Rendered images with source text
%%
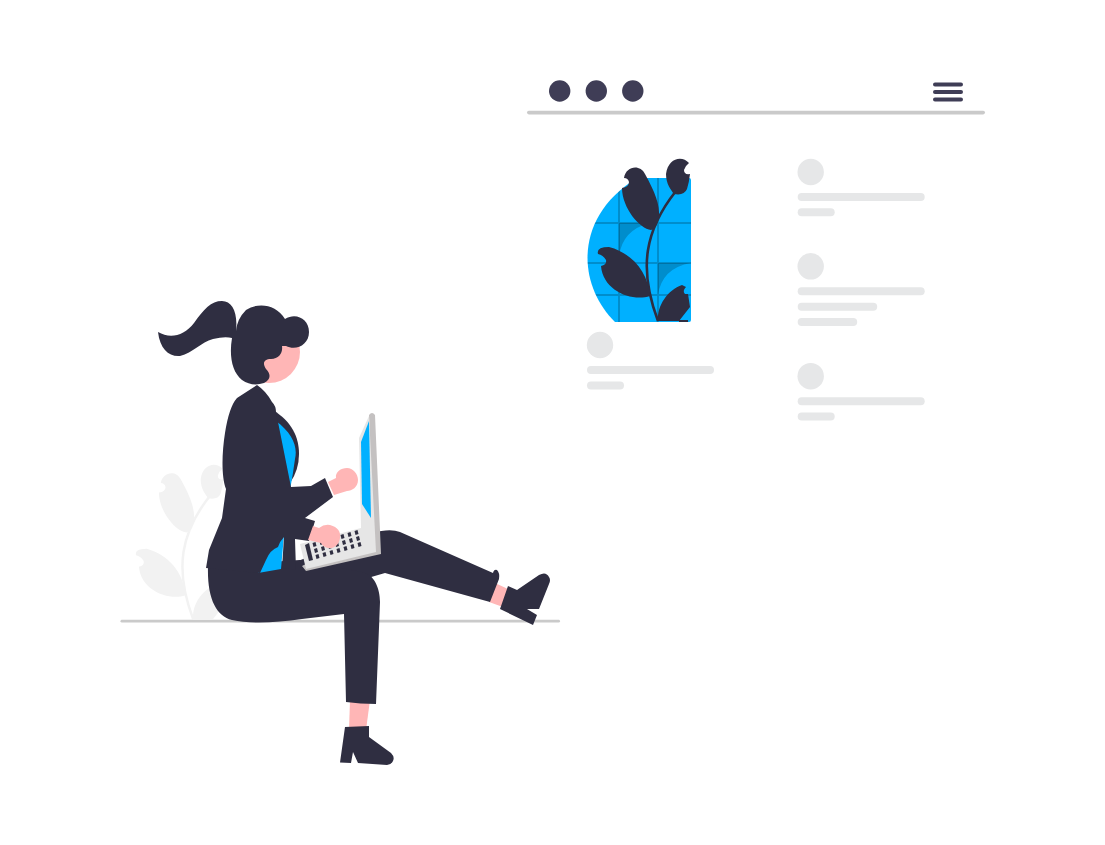
<!DOCTYPE html>
<html lang="en">
<head>
<meta charset="utf-8">
<title>Working on a web page</title>
<style>
:root {
  --paper: #ffffff;
  --ink: #2f2e41;
  --control: #3f3d56;
  --accent: #00b0ff;
  --skin: #ffb6b6;
  --rule: #cacaca;
  --placeholder: #e6e7e8;
  --shade-leaf: #f2f2f2;
  --metal: #e6e6e6;
  --metal-edge: #c4c1c1;
}
html, body { margin: 0; background: var(--paper); overflow: hidden; }
svg { display: block; width: 1105px; height: 845px; }
.ink { fill: var(--ink); }
.accent { fill: var(--accent); }
.skin { fill: var(--skin); }
.control { fill: var(--control); }
.rule { fill: var(--rule); }
.placeholder { fill: var(--placeholder); }
.metal { fill: var(--metal); }
.metal-edge { fill: var(--metal-edge); }
.grid { stroke: #000; stroke-opacity: .2; stroke-width: 2; }
.grid-corner { fill: #000; fill-opacity: .2; }
.plant-dark { color: var(--ink); }
.plant-pale { color: var(--shade-leaf); }
</style>
</head>
<body>
<svg viewBox="0 0 1105 845" role="img" aria-label="A woman sitting with a laptop beside a web page layout">
  <defs>
    <g id="plant">
      <path d="M658 321C638 268 645 230 676 191" fill="none" stroke="currentColor" stroke-width="2.6"/>
      <g fill="currentColor">
        <path d="M689 163C682 155 668 158 666 174C666 184 671 190 674 194Q684 196 687 189Q689 183 690 174Q684 175 684 170Q685 166 689 163Z"/>
        <path d="M624 178C626 166 640 164 645 174C655 192 660 205 659 217Q657 229 651 230C640 229 622 208 622 188Q629 187 629 182Q628 178 624 178Z"/>
        <path d="M598 254Q596 247 609 247C632 253 648 272 650 296C632 302 603 291 601 266Q607 265 606 260Q603 255 598 254Z"/>
        <path d="M658 321C657 305 668 290 682 285L686 287Q682 291 685 294L688 294L690 307L679 321Z"/>
      </g>
    </g>
    <g id="text-block">
      <circle cx="13" cy="13" r="13.2"/>
      <rect y="34" width="127" height="8" rx="4"/>
    </g>
    <rect id="short-line" width="37" height="8" rx="4"/>
    <circle id="window-dot" r="10.7"/>
    <rect id="menu-bar" width="30" height="4" rx="2"/>
    <path id="key" d="M0 1L3 0L4 4L1 5Z"/>
    <g id="key-row">
      <use href="#key"/>
      <use href="#key" x="7" y="-2"/>
      <use href="#key" x="14" y="-4"/>
      <use href="#key" x="21" y="-6"/>
      <use href="#key" x="28" y="-8"/>
      <use href="#key" x="35" y="-10"/>
      <use href="#key" x="42" y="-12"/>
    </g>
    <clipPath id="picture-frame">
      <path d="M615 322C578 286 572 218 637 178H689Q691 178 691 180V320Q691 322 689 322Z"/>
    </clipPath>
  </defs>

  <g id="browser-bar">
    <g class="control">
      <use href="#window-dot" x="559.7" y="91"/>
      <use href="#window-dot" x="596.3" y="91"/>
      <use href="#window-dot" x="632.8" y="91"/>
      <use href="#menu-bar" x="933" y="82.5"/>
      <use href="#menu-bar" x="933" y="90"/>
      <use href="#menu-bar" x="933" y="97.5"/>
    </g>
    <rect class="rule" x="527" y="110.8" width="458" height="3.6" rx="1.8"/>
  </g>

  <g id="feature-picture">
    <g clip-path="url(#picture-frame)">
      <rect class="accent" x="575" y="170" width="120" height="156"/>
      <path class="grid" d="M619 170V326M658 170V326M580 223H695M580 263H695M580 295H695"/>
      <path class="grid-corner" d="M619 223H650Q622 230 619 257ZM658 263H691Q662 268 658 295Z"/>
    </g>
    <use class="plant-dark" href="#plant"/>
    <path d="M679 321H688" stroke="var(--ink)" stroke-width="2"/>
  </g>

  <g id="page-text" class="placeholder">
    <use href="#text-block" x="587" y="332"/>
    <use href="#short-line" x="587" y="381.5"/>
    <use href="#text-block" x="797.7" y="159"/>
    <use href="#short-line" x="797.7" y="208.3"/>
    <use href="#text-block" x="797.7" y="253.3"/>
    <rect x="797.7" y="302.7" width="79.5" height="8" rx="4"/>
    <rect x="797.7" y="318" width="59.5" height="8" rx="4"/>
    <use href="#text-block" x="797.7" y="363.2"/>
    <use href="#short-line" x="797.7" y="412.5"/>
  </g>

  <use id="background-plant" class="plant-pale" href="#plant" transform="translate(-432 314) scale(.95)"/>
  <rect id="ground" class="rule" x="120.5" y="619.8" width="439.5" height="2.8" rx="1.4"/>

  <g id="woman">
    <g id="far-leg">
      <path class="skin" d="M495 583L508 589L503 607L489 602Z"/>
      <path class="ink" d="M508 586L517 590L539 575Q546 571 549 577Q551 580 549 584L539 609L527 609L537 615L533 625L500 609Z"/>
      <path class="ink" d="M290 564L372 533Q390 528 400 532L493 573Q494 569 497 570Q500 573 499 579L490 602L385 573L330 589Z"/>
    </g>

    <g id="near-leg">
      <path class="skin" d="M350 700H370L366 730H349Z"/>
      <path class="ink" d="M345 727L369 726V737L391 753Q395 757 393 761Q391 765 387 765L358 763L353 752L351 763L340 762.500Z"/>
      <path class="ink" d="M208 566C207 598 216 616 232 620C250 624 275 623 302 619L344 614L346 702Q360 704 376 704L380 602C380 588 374 574 362 572L300 560Z"/>
    </g>

    <g id="head">
      <circle class="skin" cx="269" cy="352" r="31"/>
      <path class="ink" d="M236 331C238 312 232 301 222 301C211 301 204 309 194 323C184 336 170 339 158 332C160 349 169 357 180 356C193 353 201 342 213 339Q225 336 232 338C229 356 232 372 242 380Q252 387 264 383C271 380 271 374 266 369C262 363 264 359 271 359C279 359 283 353 282 346H286C296 351 309 345 309 332C309 319 296 312 285 319C276 304 258 302 246 310Q237 319 236 331Z"/>
    </g>

    <g id="torso">
      <path class="ink" d="M273 410C292 422 299 437 299 454Q299 470 290 483L278 460Z"/>
      <path class="accent" d="M276 421C292 433 298 446 295 459Q293 474 290 490L284 535L281 569L258 573L268 530Z"/>
      <path class="ink" d="M257 385Q266 391 272 402Q276 406 276 412L291 487L311 486L325 478L333 497L305 518L315 521L309 541L295 539L296 570L282 568L284 537Q280 541 278 547Q270 550 266 560L260 573L206 568L209 550L222 518L226 489C221 476 222 452 225 433Q229 407 237 398Z"/>
    </g>

    <g id="laptop">
      <path class="metal-edge" d="M302 566L306 571L381 554L375 415Q372 411 369 415L372 530Z"/>
      <path class="metal" d="M300 544L361 528L359 438L369 416L376 552L306 569Z"/>
      <path class="accent" d="M361 442L369 421L371 518L362 504Z"/>
      <g class="ink">
        <path d="M305 545L309 543L313 560L309 561Z"/>
        <use href="#key-row" x="312.500" y="542"/>
        <use href="#key-row" x="314" y="548"/>
        <use href="#key-row" x="315.500" y="554"/>
      </g>
    </g>

    <g id="hands" class="skin">
      <path d="M328 482L336 478C335 472 341 468 347 468C353 468 358 474 358 480C358 487 352 491 347 491L334 495Z"/>
      <path d="M313 526L319 528Q324 524 330 525C338 527 341 532 340 538C339 545 334 549 328 548Q323 547 321 543L308 540Z"/>
    </g>
  </g>
</svg>
</body>
</html>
%%
Exercise description - All records must be output exactly as they are, except for the pictures, which are left out.

Result of this task -
<!DOCTYPE html>
<html lang="en">
<head>
<meta charset="utf-8">
<title>Working on a web page</title>
<style>
:root {
  --paper: #ffffff;
  --ink: #2f2e41;
  --control: #3f3d56;
  --accent: #00b0ff;
  --skin: #ffb6b6;
  --rule: #cacaca;
  --placeholder: #e6e7e8;
  --shade-leaf: #f2f2f2;
  --metal: #e6e6e6;
  --metal-edge: #c4c1c1;
}
html, body { margin: 0; background: var(--paper); overflow: hidden; }
svg { display: block; width: 1105px; height: 845px; }
.ink { fill: var(--ink); }
.accent { fill: var(--accent); }
.skin { fill: var(--skin); }
.control { fill: var(--control); }
.rule { fill: var(--rule); }
.placeholder { fill: var(--placeholder); }
.metal { fill: var(--metal); }
.metal-edge { fill: var(--metal-edge); }
.grid { stroke: #000; stroke-opacity: .2; stroke-width: 2; }
.grid-corner { fill: #000; fill-opacity: .2; }
.plant-dark { color: var(--ink); }
.plant-pale { color: var(--shade-leaf); }
</style>
</head>
<body>
<svg viewBox="0 0 1105 845" role="img" aria-label="A woman sitting with a laptop beside a web page layout">
  <defs>
    <g id="plant">
      <path d="M658 321C638 268 645 230 676 191" fill="none" stroke="currentColor" stroke-width="2.6"/>
      <g fill="currentColor">
        <path d="M689 163C682 155 668 158 666 174C666 184 671 190 674 194Q684 196 687 189Q689 183 690 174Q684 175 684 170Q685 166 689 163Z"/>
        <path d="M624 178C626 166 640 164 645 174C655 192 660 205 659 217Q657 229 651 230C640 229 622 208 622 188Q629 187 629 182Q628 178 624 178Z"/>
        <path d="M598 254Q596 247 609 247C632 253 648 272 650 296C632 302 603 291 601 266Q607 265 606 260Q603 255 598 254Z"/>
        <path d="M658 321C657 305 668 290 682 285L686 287Q682 291 685 294L688 294L690 307L679 321Z"/>
      </g>
    </g>
    <g id="text-block">
      <circle cx="13" cy="13" r="13.2"/>
      <rect y="34" width="127" height="8" rx="4"/>
    </g>
    <rect id="short-line" width="37" height="8" rx="4"/>
    <circle id="window-dot" r="10.7"/>
    <rect id="menu-bar" width="30" height="4" rx="2"/>
    <path id="key" d="M0 1L3 0L4 4L1 5Z"/>
    <g id="key-row">
      <use href="#key"/>
      <use href="#key" x="7" y="-2"/>
      <use href="#key" x="14" y="-4"/>
      <use href="#key" x="21" y="-6"/>
      <use href="#key" x="28" y="-8"/>
      <use href="#key" x="35" y="-10"/>
      <use href="#key" x="42" y="-12"/>
    </g>
    <clipPath id="picture-frame">
      <path d="M615 322C578 286 572 218 637 178H689Q691 178 691 180V320Q691 322 689 322Z"/>
    </clipPath>
  </defs>

  <g id="browser-bar">
    <g class="control">
      <use href="#window-dot" x="559.7" y="91"/>
      <use href="#window-dot" x="596.3" y="91"/>
      <use href="#window-dot" x="632.8" y="91"/>
      <use href="#menu-bar" x="933" y="82.5"/>
      <use href="#menu-bar" x="933" y="90"/>
      <use href="#menu-bar" x="933" y="97.5"/>
    </g>
    <rect class="rule" x="527" y="110.8" width="458" height="3.6" rx="1.8"/>
  </g>

  <g id="feature-picture">
    <g clip-path="url(#picture-frame)">
      <rect class="accent" x="575" y="170" width="120" height="156"/>
      <path class="grid" d="M619 170V326M658 170V326M580 223H695M580 263H695M580 295H695"/>
      <path class="grid-corner" d="M619 223H650Q622 230 619 257ZM658 263H691Q662 268 658 295Z"/>
    </g>
    <use class="plant-dark" href="#plant"/>
    <path d="M679 321H688" stroke="var(--ink)" stroke-width="2"/>
  </g>

  <g id="page-text" class="placeholder">
    <use href="#text-block" x="587" y="332"/>
    <use href="#short-line" x="587" y="381.5"/>
    <use href="#text-block" x="797.7" y="159"/>
    <use href="#short-line" x="797.7" y="208.3"/>
    <use href="#text-block" x="797.7" y="253.3"/>
    <rect x="797.7" y="302.7" width="79.5" height="8" rx="4"/>
    <rect x="797.7" y="318" width="59.5" height="8" rx="4"/>
    <use href="#text-block" x="797.7" y="363.2"/>
    <use href="#short-line" x="797.7" y="412.5"/>
  </g>

  <use id="background-plant" class="plant-pale" href="#plant" transform="translate(-432 314) scale(.95)"/>
  <rect id="ground" class="rule" x="120.5" y="619.8" width="439.5" height="2.8" rx="1.4"/>

  <g id="woman">
    <g id="far-leg">
      <path class="skin" d="M495 583L508 589L503 607L489 602Z"/>
      <path class="ink" d="M508 586L517 590L539 575Q546 571 549 577Q551 580 549 584L539 609L527 609L537 615L533 625L500 609Z"/>
      <path class="ink" d="M290 564L372 533Q390 528 400 532L493 573Q494 569 497 570Q500 573 499 579L490 602L385 573L330 589Z"/>
    </g>

    <g id="near-leg">
      <path class="skin" d="M350 700H370L366 730H349Z"/>
      <path class="ink" d="M345 727L369 726V737L391 753Q395 757 393 761Q391 765 387 765L358 763L353 752L351 763L340 762.500Z"/>
      <path class="ink" d="M208 566C207 598 216 616 232 620C250 624 275 623 302 619L344 614L346 702Q360 704 376 704L380 602C380 588 374 574 362 572L300 560Z"/>
    </g>

    <g id="head">
      <circle class="skin" cx="269" cy="352" r="31"/>
      <path class="ink" d="M236 331C238 312 232 301 222 301C211 301 204 309 194 323C184 336 170 339 158 332C160 349 169 357 180 356C193 353 201 342 213 339Q225 336 232 338C229 356 232 372 242 380Q252 387 264 383C271 380 271 374 266 369C262 363 264 359 271 359C279 359 283 353 282 346H286C296 351 309 345 309 332C309 319 296 312 285 319C276 304 258 302 246 310Q237 319 236 331Z"/>
    </g>

    <g id="torso">
      <path class="ink" d="M273 410C292 422 299 437 299 454Q299 470 290 483L278 460Z"/>
      <path class="accent" d="M276 421C292 433 298 446 295 459Q293 474 290 490L284 535L281 569L258 573L268 530Z"/>
      <path class="ink" d="M257 385Q266 391 272 402Q276 406 276 412L291 487L311 486L325 478L333 497L305 518L315 521L309 541L295 539L296 570L282 568L284 537Q280 541 278 547Q270 550 266 560L260 573L206 568L209 550L222 518L226 489C221 476 222 452 225 433Q229 407 237 398Z"/>
    </g>

    <g id="laptop">
      <path class="metal-edge" d="M302 566L306 571L381 554L375 415Q372 411 369 415L372 530Z"/>
      <path class="metal" d="M300 544L361 528L359 438L369 416L376 552L306 569Z"/>
      <path class="accent" d="M361 442L369 421L371 518L362 504Z"/>
      <g class="ink">
        <path d="M305 545L309 543L313 560L309 561Z"/>
        <use href="#key-row" x="312.500" y="542"/>
        <use href="#key-row" x="314" y="548"/>
        <use href="#key-row" x="315.500" y="554"/>
      </g>
    </g>

    <g id="hands" class="skin">
      <path d="M328 482L336 478C335 472 341 468 347 468C353 468 358 474 358 480C358 487 352 491 347 491L334 495Z"/>
      <path d="M313 526L319 528Q324 524 330 525C338 527 341 532 340 538C339 545 334 549 328 548Q323 547 321 543L308 540Z"/>
    </g>
  </g>
</svg>
</body>
</html>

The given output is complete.